You can see the Thein baffle mounted below the cone in this picture. You can also see the latches I have mounted to the side of the housing. These engage the steel lip on the bottom of the canister filter and hold it securely. I obtained them from J.W.Winco Inc (www.jwwinco.com): part number 50ENEK.

After perusing J.P.Thein's website, I decided to replace my Woodcraft trash separator lid with one of his design for two reasons: 1) I didn't feel I was getting a good seal, and 2) I know from experience that as the trash can continued to fill up, more sawdust would start spewing out the outlet port.  To make mine I followed his basic instructions, but made the top circle bigger too allow an outside lip to be added, so that the lip of the trash can was captured between an inside and outside ring. I put 3/8 inch adhesive foam insulation in this grove to make a tighter seal. You may wonder why I needed two Thein baffles, one in the trash can and the other in the dust collector. The reason is that my dust collector has two 4 inch ports. I dedicate one to my SawStop (thus the baffle in the dust collector), and the other to my other stationary tools via the trash can separator.

After perusing J.P.Thein’s website, I decided to replace my Woodcraft trash separator lid with one of his design for two reasons: 1) I didn’t feel I was getting a good seal, and 2) I know from experience that as the trash can continued to fill up, more sawdust would start spewing out the outlet port.
To make mine I followed his basic instructions, but made the top circle bigger too allow an outside lip to be added, so that the lip of the trash can was captured between an inside and outside ring. I put 3/8 inch adhesive foam insulation in this grove to make a tighter seal.
You may wonder why I needed two Thein baffles, one in the trash can and the other in the dust collector. The reason is that my dust collector has two 4 inch ports.
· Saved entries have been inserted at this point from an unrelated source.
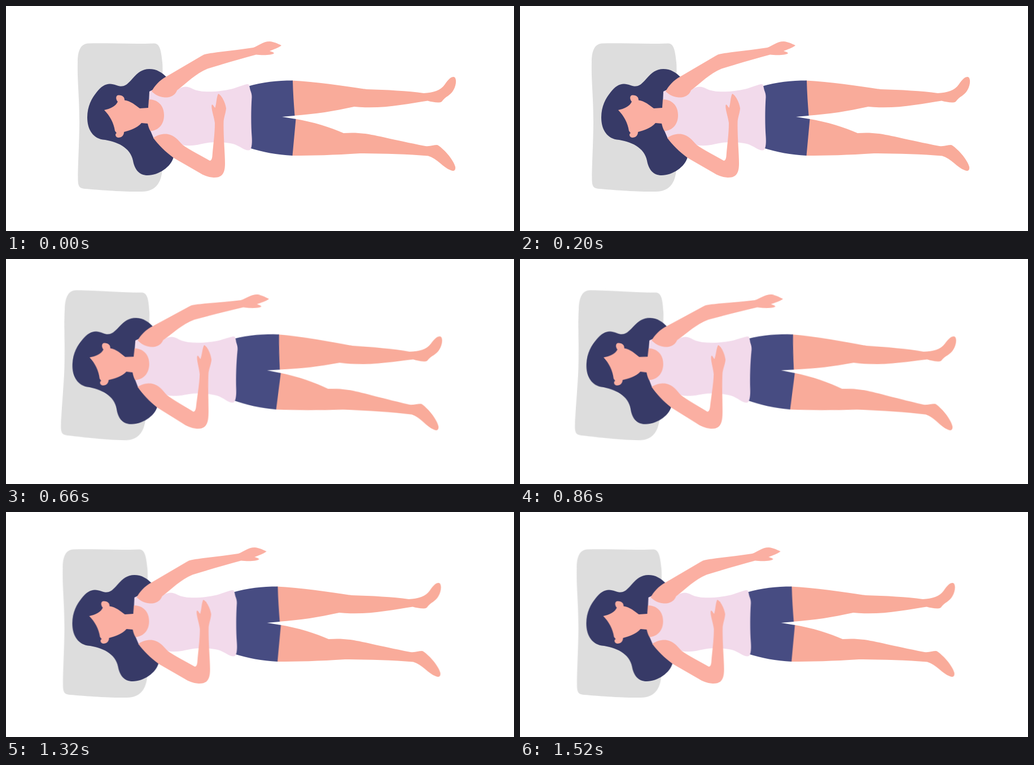
Animation of 900x400 px, one loop 1.65 s. Source, as an HTML page:

```html
<!DOCTYPE html>
<html lang="en">
<head>
<meta charset="utf-8">
<title>Resting</title>
<style>
  html, body { margin: 0; width: 100%; height: 100%; overflow: hidden; background: #fff; }
  svg { display: block; width: 900px; height: 400px; }
  #sleeper { transform-origin: 462px 198px; }
  .pillow { fill: #ddd; }
  .hair { fill: #373a67; }
  .skin { fill: #fbafa2; }
  .leg { fill: #f9ab9a; }
  .shirt { fill: #f2daeb; }
  .shorts { fill: #474c82; }
</style>
</head>
<body>
<svg viewBox="0 0 900 400">
  <g id="sleeper">
    <path class="pillow" d="M127 100C127 84 130 67 146 66.5C180 65.5 220 68 262 66.5C274 66 275 84 277 100C278.5 115 276 160 276 200C276 240 278 280 277 290C275 318 262 330 240 330C205 330.5 165 327 140 325C131 324 128 322 127.5 310C127 290 130 240 130 205C130 160 126 130 127 100Z"/>
    <path class="hair" d="M144 198C144 178 152 164 160 154C168 143 176 138.500 184 138.500C193 138.500 198 143.500 206 142.500C222 141 228 112 254 112C267 112 276 118 285 127L275 160V240L297 268C293 286 270 301 251 301C236 301 228 291 225 275C221 252 196 240 171 237.500C152 234 144 217 144 198Z"/>

    <!-- legs -->
    <path class="leg" d="M506 132.500C550 135 600 142 638 148C675 149 712 151 740 155C757 154 770 150 777 140C784 130 788 126 793 126C799 127 798 140 793 149C787 160 779 160 772 170C768 173 756 171 747 168.500C710 174 665 184 617 179C580 187 550 192 509 195Z"/>
    <path class="leg" d="M511 200.500C545 206 575 216 598 226C640 223 655 232 743 249C752 250 757 247 764 247C774 252 793 273 796 286C797 293 793 294 788 292C774 287 764 271 748 266.500C710 263.500 665 262 627 262C580 265 545 266 506 266Z"/>
    <path class="shorts" d="M428 143C455 135 480 132.500 508 132.500C508.500 155 510 175 511.500 195L489 197L513.500 201L507.500 266C480 264.500 455 260 430 252Z"/>

    <!-- torso -->
    <path class="shirt" d="M254 152L262 148L303 150C312 142 321 142 330 147C345 155 375 153 400 147.500C412 144 421 140 427 139C430 138.500 431 140 432 146C433 152 435.500 154 435.500 162C434 185 434 212 435.500 232C436.500 246 435 256.500 430 256.500C422 257 415 249 402 245C385 241 365 241 345 245.500C333 248.500 322 249 312 247L262 236L256 222L252 195Z"/>
    <path class="skin" d="M253 166C269 166 280 177 280 194C280 211 270 221 256 222.500C253 218 252 213 251 209L240 208C232 217 220 221 209 224C209 230 205 234 199 234C193 233 193 227 196 226L193 222C191 208 184 195 174 185C184 183 195 178 198 170C194 166 194 158 200 158.500C207 159 210 162 210 167.500C221 169 229 176 237 182L252 181Z"/>

    <!-- raised arm -->
    <path class="skin" d="M258 152C263 142 272 132 284 125.500L346 89C352 85 358 84.500 366 83.500C390 80 415 77.500 438 74C447 71 455 63 467 63C475 63.500 481 67 488 70C482 75 474 77 467 80C471 81.500 474 82 475 84C471 88 452 87.500 443 86.500C415 94 385 103 357 111.500C335 121 321 136 303 150C299 160 290 163 281 162.500C271 162 264 157 258 152Z"/>

    <!-- bent arm -->
    <path class="skin" d="M261 234.500C268 229 276 227 285 227.500C300 230 305 239 313 247C326 256 345 266 361 275C364 275 365 271 365.500 267C367 247 370 228 370 208C369 198 363 183 364.500 176C366 173 368 179 370.500 181C373 173 373 161 376 156C382 158 389 173 390 182C389 192 385.500 199 385.500 207C385 232 388 262 388 280C388 299 382 305 368 305C357 304 350 301 342 296L297 270C282 259 270 247 261 234.500Z"/>
  </g>
</svg>
<script>
  const HOLD = 330;
  // [shift in px, tilt in degrees] for each held pose
  const poses = [[0, 0], [-26.5, 1], [-26.5, 2], [-26.5, 1], [-26.5, 0]];

  const sleeper = document.getElementById('sleeper');
  const steps = [...poses, poses[0]].map(([x, tilt], i) => ({
    transform: `translate(${x}px, 0px) rotate(${tilt}deg)`,
    offset: i / poses.length,
    easing: 'step-end'
  }));
  sleeper.animate(steps, { duration: HOLD * poses.length, iterations: Infinity });
</script>
</body>
</html>
```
I dedicate one to my SawStop (thus the baffle in the dust collector), and the other to my other stationary tools via the trash can separator.

Here you can see the canister mounted on the Dust collector, and new Thein baffle lid on the trash can separator.

Here you can see the canister mounted on the Dust collector, and new Thein baffle lid on the trash can separator.